In-Group Bias

From “The Seven Democratic Virtues: What You Can Do to Overcome Tribalism and Save Our Democracy” by Christopher Beem

So how does bias operate with respect to groups? Whenever our tribe is involved in a dispute, our notion of what’s fair is unconsciously modified. Just as in those close calls in sports, in-group bias causes us to process information differently. We more readily recall and give more weight to information that supports our side, and we find reasons to discount and even “forget” information that supports the other side. And we do all this unconsciously and all in ways that favor us over them.

We all know examples of this bias, especially as it becomes more extreme. We have seen that bias can extend into overt prejudice: a racist, for example, is very explicit about her favoritism. Alternatively, we might know people who have experienced so much racism from the dominant social group that they have grown distrustful of any member of that group. (As we shall see, tribalism grows through the perception of and reaction to threat. Sometimes that threat is real and sometimes it isn’t, but it is the perception that matters.) But the hard fact is that the difference between all of us and the racist is one of degree. The racist constructs her very identity around her inability to perceive the world accurately, but none of us are immune. Bias is operative in all of us, even if we insist that it is not. Like all biases, the in-group bias is not conscious. And that means that we don’t always know that we are acting in a biased way, and we are always incapable of fully appreciating bias’s effects. 

Just as every us creates a them, favoritism toward some necessitates prejudice against others. For all of us, defining anyone as them affords that individual a different and diminished status. In short, the drive to form groups, the inclination to favor members over nonmembers, is of a piece with the fact that we have less connection to them, less inclination to trust them, and less investment in their winning. In fact, we are actually invested in their losing, even when we don’t win. In the Klee and Kandinsky group experiment, a statistical analysis of the boys’ decisions showed that their choices didn’t lead to the maximum payoff for their side. Instead, the boys sought the maximum possible difference between their side and the other. In other words, the boys of Team Kandinsky were more interested in being as far ahead of Klee folk as possible than they were in making more money for themselves. The authors of study concluded, “It is the winning that seems more important to them.” 

The flip side is likewise manifested neurologically. Mina Cikara examined brain activity of Red Sox and Yankees fans while showing them an animated baseball game. These subjects were selected based on their knowledge of their team as well as their level of passion both for their team and against the other one. (Thatis, it was not enough that they loved their team; they also had to hate the opposing one.) Participants showed signs of pleasure when their team succeeded and pain when they failed. No surprise there. But the same patterns were elicited when their hated rival did badly or well. In fact, this pleasure obtained even when the failure took place against some other team: even when the Red Sox lost a game against the Orioles, for example, Yankees fans felt pleasure. In short, from a neurological point of view, the pleasure associated with my tribe’s winning and your tribe’s losing is quite similar. Schadenfreude is not a feeling that we are proud to have. It is a genuinely guilty pleasure – but it is real. 

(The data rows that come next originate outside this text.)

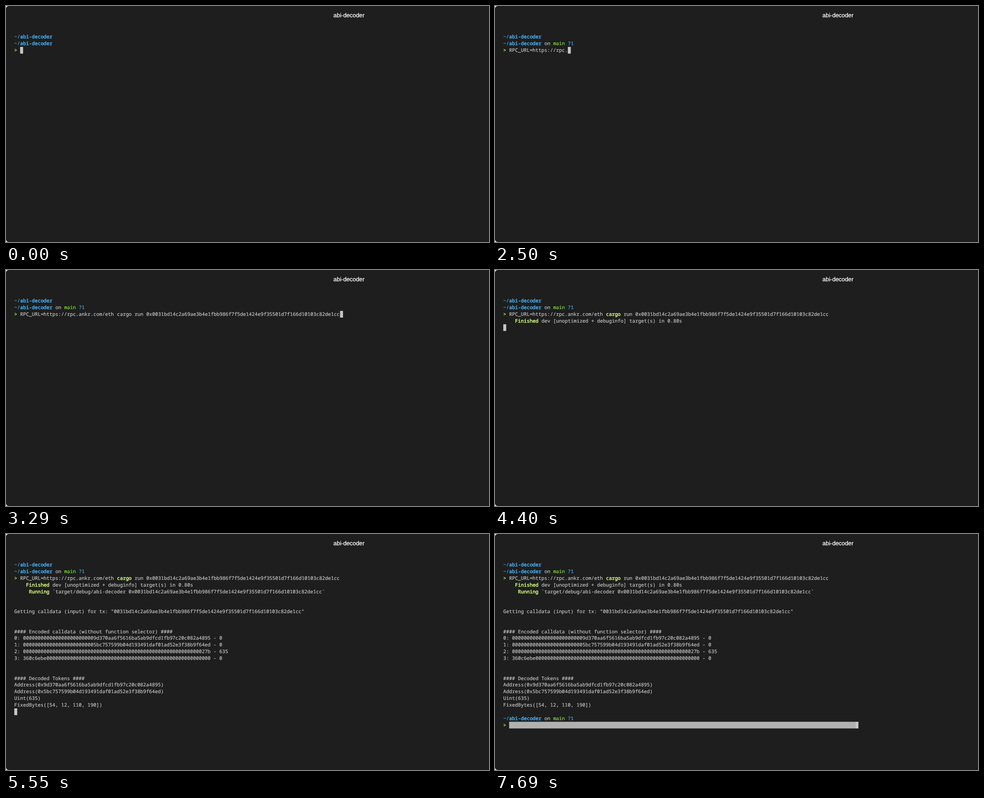
An HTML page with a canvas that plays this animation: 1068 by 525 pixels, repeating every 8 s.

```html
<!DOCTYPE html>
<html lang="en">
<head>
<meta charset="utf-8">
<title>abi-decoder</title>
<style>
  html, body { margin: 0; width: 100%; height: 100%; overflow: hidden; background: #fff; }
  canvas { display: block; width: 1068px; height: 525px; }
</style>
</head>
<body>
<canvas id="stage" width="1068" height="525"></canvas>
<script>
const ctx = document.getElementById('stage').getContext('2d');

const LOOP = 8000;
const CELL = 6.49, LINE = 14.85, LEFT = 18.3, TOP = 61.3;
const MONO = `${CELL / 0.6}px "Noto Sans Mono", "DejaVu Sans Mono", monospace`;
const REGULAR = 0.2, BOLD = 0.55;
const COLOR = {
  back: '#1e1e1e', text: '#c7c7c7', cursor: '#c7c7c7', paste: '#b1b1b1',
  blue: '#48b0f5', green: '#7fe63c', bright: '#d0f77c'
};

const HASH = '0031bd14c2a69ae3b4e1fbb986f7f5de1424e9f35501d7f166d10103c82de1cc';
const FROM = '9d370aa6f5616ba5ab9dfcd1fb97c20c082a4895';
const TO = '5bc757599b04d193491daf01ad52e3f38b9f64ed';
const ENV = 'RPC_URL=https://rpc.ankr.com/eth ';
const COMMAND = `${ENV}cargo run 0x${HASH}`;
const PARTIAL = 20;

const OUTPUT = [
  '#### Encoded calldata (without function selector) ####',
  `0: ${FROM.padStart(64, '0')} - 0`,
  `1: ${TO.padStart(64, '0')} - 0`,
  `2: ${'27b'.padStart(64, '0')} - 635`,
  `3: ${'360c6ebe'.padEnd(64, '0')} - 0`,
  '', '',
  '#### Decoded Tokens ####',
  `Address(0x${FROM})`,
  `Address(0x${TO})`,
  'Uint(635)',
  'FixedBytes([54, 12, 110, 190])'
];

const cellX = col => LEFT + col * CELL;
const rowY = row => TOP + row * LINE;

// A thin outline gives the text its weight, as a terminal's synthetic bold does.
function inkText(text, x, y, color, weight) {
  ctx.fillStyle = ctx.strokeStyle = color;
  ctx.lineWidth = weight;
  ctx.fillText(text, x, y);
  ctx.strokeText(text, x, y);
}

function print(row, col, text, color = COLOR.text, weight = REGULAR) {
  ctx.font = MONO;
  inkText(text, cellX(col), rowY(row) + 10.8, color, weight);
}

function block(row, col, count, color) {
  ctx.fillStyle = color;
  ctx.fillRect(cellX(col), rowY(row), count * CELL, LINE);
}

const cursor = (row, col) => block(row, col, 1, COLOR.cursor);
const arrow = row => print(row, 0, '>', COLOR.green, BOLD);

function pasted(row, count) {
  block(row, 2, count, COLOR.paste);
  cursor(row, 2 + count);
}

function folder(row) {
  print(row, 0, '~/', COLOR.blue);
  print(row, 2, 'abi-decoder', COLOR.blue, BOLD);
}

function gitStatus(row) {
  print(row, 14, 'on');
  print(row, 17, 'main', COLOR.green);
  print(row, 22, '?1', COLOR.blue);
}

function commandLine(t) {
  arrow(2);
  if (t < 2500) return cursor(2, 2);
  if (t < 2600) {
    print(2, 2, COMMAND.slice(0, PARTIAL));
    return cursor(2, 2 + PARTIAL);
  }
  if (t < 3290) return pasted(2, COMMAND.length);

  const word = ENV.length;
  const running = t >= 3390;
  print(2, 2, ENV);
  print(2, 2 + word, 'cargo', running ? COLOR.bright : COLOR.text, running ? BOLD : REGULAR);
  print(2, 7 + word, COMMAND.slice(word + 5));
  if (t < 3490) cursor(2, 2 + COMMAND.length);
  else if (t < 4400) cursor(3, 0);
}

function programOutput(t) {
  if (t < 4400) return;
  print(3, 4, 'Finished', COLOR.bright, BOLD);
  print(3, 13, 'dev [unoptimized + debuginfo] target(s) in 0.80s');
  if (t < 4420) return cursor(4, 0);

  print(4, 5, 'Running', COLOR.bright, BOLD);
  print(4, 13, '`target/debug/abi-decoder 0x' + HASH + '`');
  if (t < 5180) return cursor(5, 0);

  print(7, 0, `Getting calldata (input) for tx: "${HASH}"`);
  if (t < 5550) return cursor(10, 0);

  OUTPUT.forEach((line, i) => print(10 + i, 0, line));
  if (t < 5690) return cursor(22, 0);

  folder(23);
  gitStatus(23);
  arrow(24);
  if (t < 7690) cursor(24, 2);
  else pasted(24, 118);
}

function windowFrame() {
  ctx.fillStyle = '#fff';
  ctx.fillRect(0, 0, 1068, 525);
  ctx.fillStyle = COLOR.back;
  ctx.beginPath();
  ctx.roundRect(0, 0, 1068, 525, [6, 0, 0, 6]);
  ctx.fill();

  ctx.font = '13px "Liberation Sans", Arial, sans-serif';
  ctx.textAlign = 'center';
  inkText('abi-decoder', 758.3, 25.3, '#fff', 0.3);
  ctx.textAlign = 'left';
}

function draw(now) {
  const t = now % LOOP;
  ctx.textRendering = 'geometricPrecision';
  ctx.lineJoin = 'round';
  windowFrame();
  folder(0);
  folder(1);
  if (t >= 500) gitStatus(1);
  commandLine(t);
  programOutput(t);
}

const start = performance.now();
function tick() {
  draw(performance.now() - start);
  requestAnimationFrame(tick);
}
tick();
</script>
</body>
</html>
```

Worse, because we attach less significance to them, because we feel pleasure when they lose, we also are less interested in distinctions within that group. Just as types of beers are irrelevant to someone who drinks iced tea, all of us are less invested in them. Therefore, there is a neurological foundation for the bigot’s almost inevitable claim: “They’re all alike.” But here again, the same inclination that leads a bigot to say vile things is present in all of us. We all possess the tribal instinct, and that instinct simply makes it easier for us to diminish individual differences among those outside our group. Ultimately, tribalism leads to dehumanization of the other. In languages all over the world, the word for our group, for us, corresponds to the word for human. (For example, the English word barbarian comes from an ancient Greek word for people who did not speak Greek.) And people attribute human descriptors (person, people, citizens) to members of their tribe, while they are more likely to use animal words (e.g., wild, creature, breed) to outsiders. If you are not part of us, you are literally less of a human being.

This trail from dehumanization to discrimination reveals a natural human inclination. We might not be aware of it. But it is the rare human being who does not manifest this legacy of our tribal beginnings. Again, the danger of bias only begins with bigotry and unfairness. When this impulse to dehumanize is unchecked, us and them grows from unconscious favoritism to animus, enmity, and ultimately violence. Few patterns are more frequently represented in human history.